It is in this exact vein that R’ Shimshon Raphael Hirsch invokes the Halachah that the very straps which are used for the flogging process are made from animal hides, recalling the verse in the Navi, “Yada Shor Koneihu VaChamor Eivus B’Alav Yisrael Lo Yada Ami Lo Hisbonan”-“An ox knows his owner and a donkey the trough [crib] of his master; [but] Yisrael does not know, My people does not consider.14 It is with this verse in mind that the Gemara urges in G-d’s Name, “Let the one who does know his master’s trough come and repay for the one who does not know his Master’s trough.”15


FINAL DESTINATION: Thinking Things Through


In the end, the topics of Eishes Yefas To’ar, Malkos and the Lav D’Chasimah awaken us to the constant battle one must fight against his temptations, how one must fight desire with desire, that which is mere lusting versus that which is truly lasting. Because of man’s heightened status marked by his divine, mature spirit, it is incumbent on man to recognize his ongoing mission, always consider the Ratzon Hashem, and think his decisions through. If he does so, he will attain that which he truly wants.

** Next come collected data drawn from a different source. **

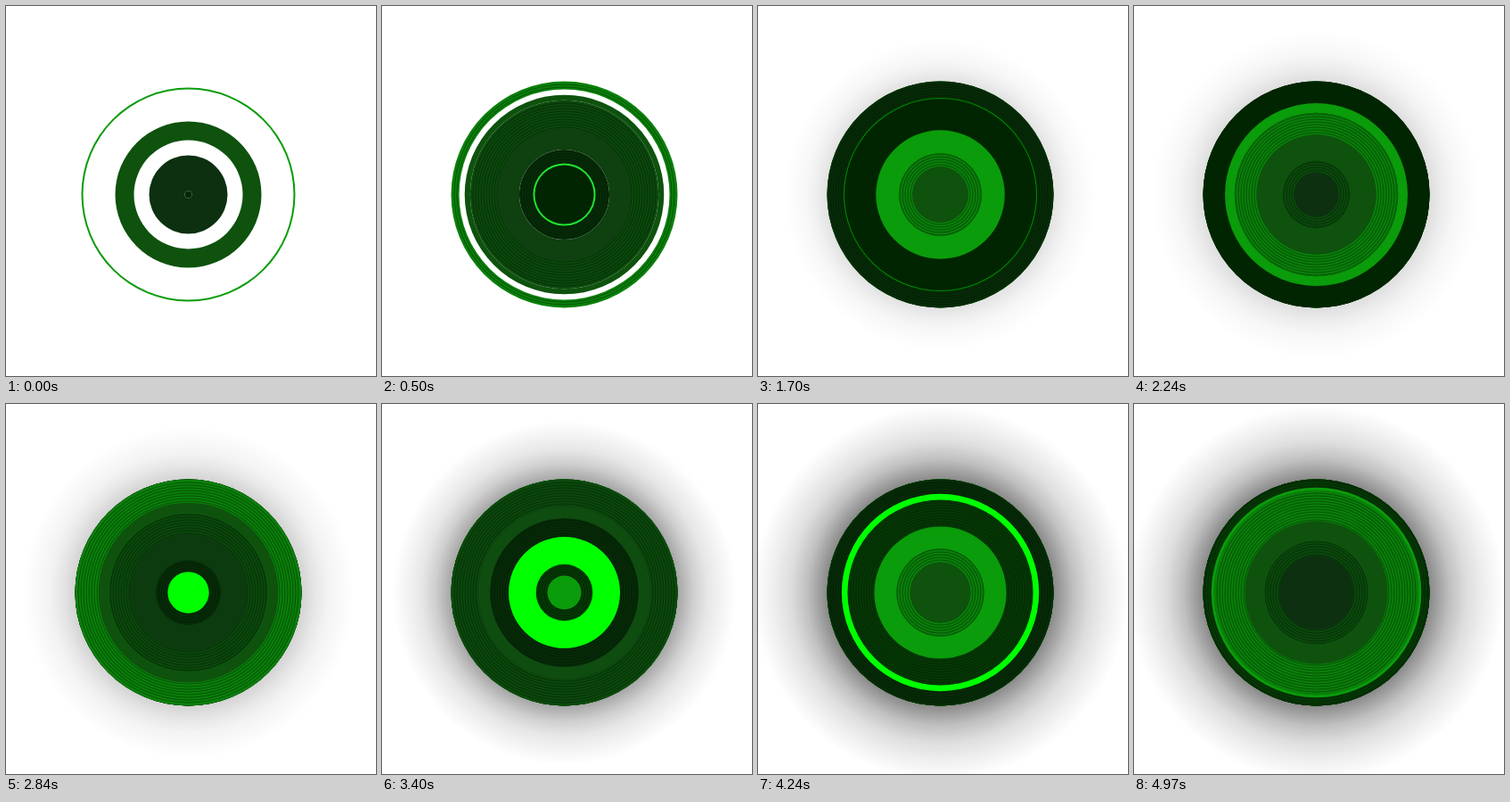
Animation of 415 by 415 pixels, one loop 5 s. Source, as an HTML page with a canvas:

```html
<!DOCTYPE html>
<html lang="en">
<head>
<meta charset="utf-8">
<title>Green ripples</title>
<style>
  html, body { margin: 0; width: 100%; height: 100%; overflow: hidden; background: #fff; }
  canvas { display: block; width: 415px; height: 415px; }
</style>
</head>
<body>
<canvas id="stage" width="415" height="415"></canvas>
<script>
const ctx = document.getElementById('stage').getContext('2d');
const LOOP = 5, STEPS = 150, GAP = 0.625;
const CX = 204.5, CY = 211.5, EDGE = 127;

// Pairs of [time, value], joined by straight lines
const GROWTH = [[0, 0], [0.275, 19], [0.625, 44], [0.9, 62.5], [1.25, 82], [1.525, 97], [1.875, 120], [1.985, EDGE]];
const GLOW_ALPHA = [[0.55, 0], [0.97, 0.02], [1.6, 0.11], [2.14, 0.13], [2.7, 0.13], [3.4, 0.35], [3.75, 0.42], [4.27, 0.46]];
const GLOW_WIDTH = [[0.55, 10], [0.97, 18], [1.6, 46], [2.14, 58], [2.7, 58], [3.4, 66], [3.75, 76], [4.27, 84]];
const GLOW_FALL = [[0, 1], [0.27, 0.54], [0.5, 0.28], [0.75, 0.13], [1, 0]];

const BRIGHT = { fill: '#00ff00', trail: '#052d05', band: 'rgba(0,90,0,.4)' };
const GREEN = { fill: '#0a9c0a', trail: '#0a800a', band: 'rgba(0,40,0,.5)' };
const MID = { fill: '#0e520e', trail: '#0b480c', band: 'rgba(0,24,0,.45)' };
const DARK = { fill: '#0c3010', trail: '#062b07', band: 'rgba(0,16,0,.35)' };
const OUTLINED = { fill: '#002500', trail: '#002500', rim: true };
const CYCLE = [BRIGHT, GREEN, MID, DARK];

function along(points, x) {
  if (x <= points[0][0]) return points[0][1];
  for (let i = 1; i < points.length; i++) {
    const [x0, y0] = points[i - 1], [x1, y1] = points[i];
    if (x < x1) return y0 + (y1 - y0) * (x - x0) / (x1 - x0);
  }
  return points[points.length - 1][1];
}

const outerAt = age => along(GROWTH, age);
const innerAt = r => Math.min(r, Math.max(0, 1.5 * r - 62));

function annulus(inner, outer, color) {
  if (outer <= inner) return;
  ctx.beginPath();
  ctx.arc(CX, CY, outer, 0, 2 * Math.PI);
  if (inner > 0) ctx.arc(CX, CY, inner, 0, 2 * Math.PI, true);
  ctx.fillStyle = color;
  ctx.fill();
}

function glow(t) {
  const alpha = along(GLOW_ALPHA, t), reach = EDGE + along(GLOW_WIDTH, t);
  const g = ctx.createRadialGradient(CX, CY, EDGE, CX, CY, reach);
  for (const [at, k] of GLOW_FALL) g.addColorStop(at, `rgba(0,0,0,${alpha * k})`);
  annulus(EDGE - 1, reach, g);
}

function darkFill(r) {
  const k = Math.min(1, Math.max(0, (r - 44) / 53));
  return `rgb(${12 + 3 * k},${48 + 28 * k},16)`;
}

function ring(k, t) {
  const style = k === 0 ? OUTLINED : CYCLE[(k + 4) % 4];
  const outer = outerAt(t - k * GAP), inner = innerAt(outer);
  // Rings already under way at the start leave no trail before it
  const from = k < -1 ? innerAt(outerAt(-k * GAP)) : 0;

  annulus(from, inner, style.trail);
  if (style.band) {
    for (let r = Math.ceil(from / 3) * 3; r + 1 < inner; r += 3) annulus(r, r + 1, style.band);
  }
  annulus(inner, outer, style === DARK ? darkFill(outer) : style.fill);
  if (style.rim && outer > 2 && outer < EDGE) {
    const fade = Math.min(1, Math.max(0, (outer - 66) / 43));
    annulus(outer - 2 + fade, outer, `rgb(${32 * (1 - fade)},${228 - 88 * fade},${48 * (1 - fade)})`);
  }
}

function draw(t) {
  ctx.fillStyle = '#fff';
  ctx.fillRect(0, 0, 415, 415);
  glow(t);
  for (let k = -3; k * GAP <= t; k++) ring(k, t);
}

const start = performance.now();
function tick() {
  const time = (performance.now() - start) / 1000 % LOOP;
  draw(Math.floor(time * STEPS / LOOP) * LOOP / STEPS);
  requestAnimationFrame(tick);
}
tick();
</script>
</body>
</html>
```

May we all be Zocheh to be influenced by our divine spirits to always think in terms of Ratzon Hashem, and fulfill that Ratzon, and we should merit the swift arrival of the Geulah and Moshiach, Bimheirah Biyomeinu! Have a Great Shabbos!

-Yehoshua Shmuel Eisenberg 🙂

  1. Devarim 21:10-14
  2. Kiddushin 21B
  3. Citing Sifrei 214 and Tanchuma 1
  4. Bereishis 3:6
  5. 6:2
  6. 34:2
  7. Some other such occurrences include: Bereishis 9:22-23, 12:14-15, 37:18-24, 38:2, Shemos 32:1-4, and Vayikra 9:24-10:1.
  8. Devarim 25:1-3
  9. 25:4
  10. See Makkos 13B and Sifrei 286.
  11. Bereishis 2:7; See Onkelus.
  12. Sifrei 21
  13. Bamidbar 11
  14. Yishaiyah 1:3
  15. Makkos 23A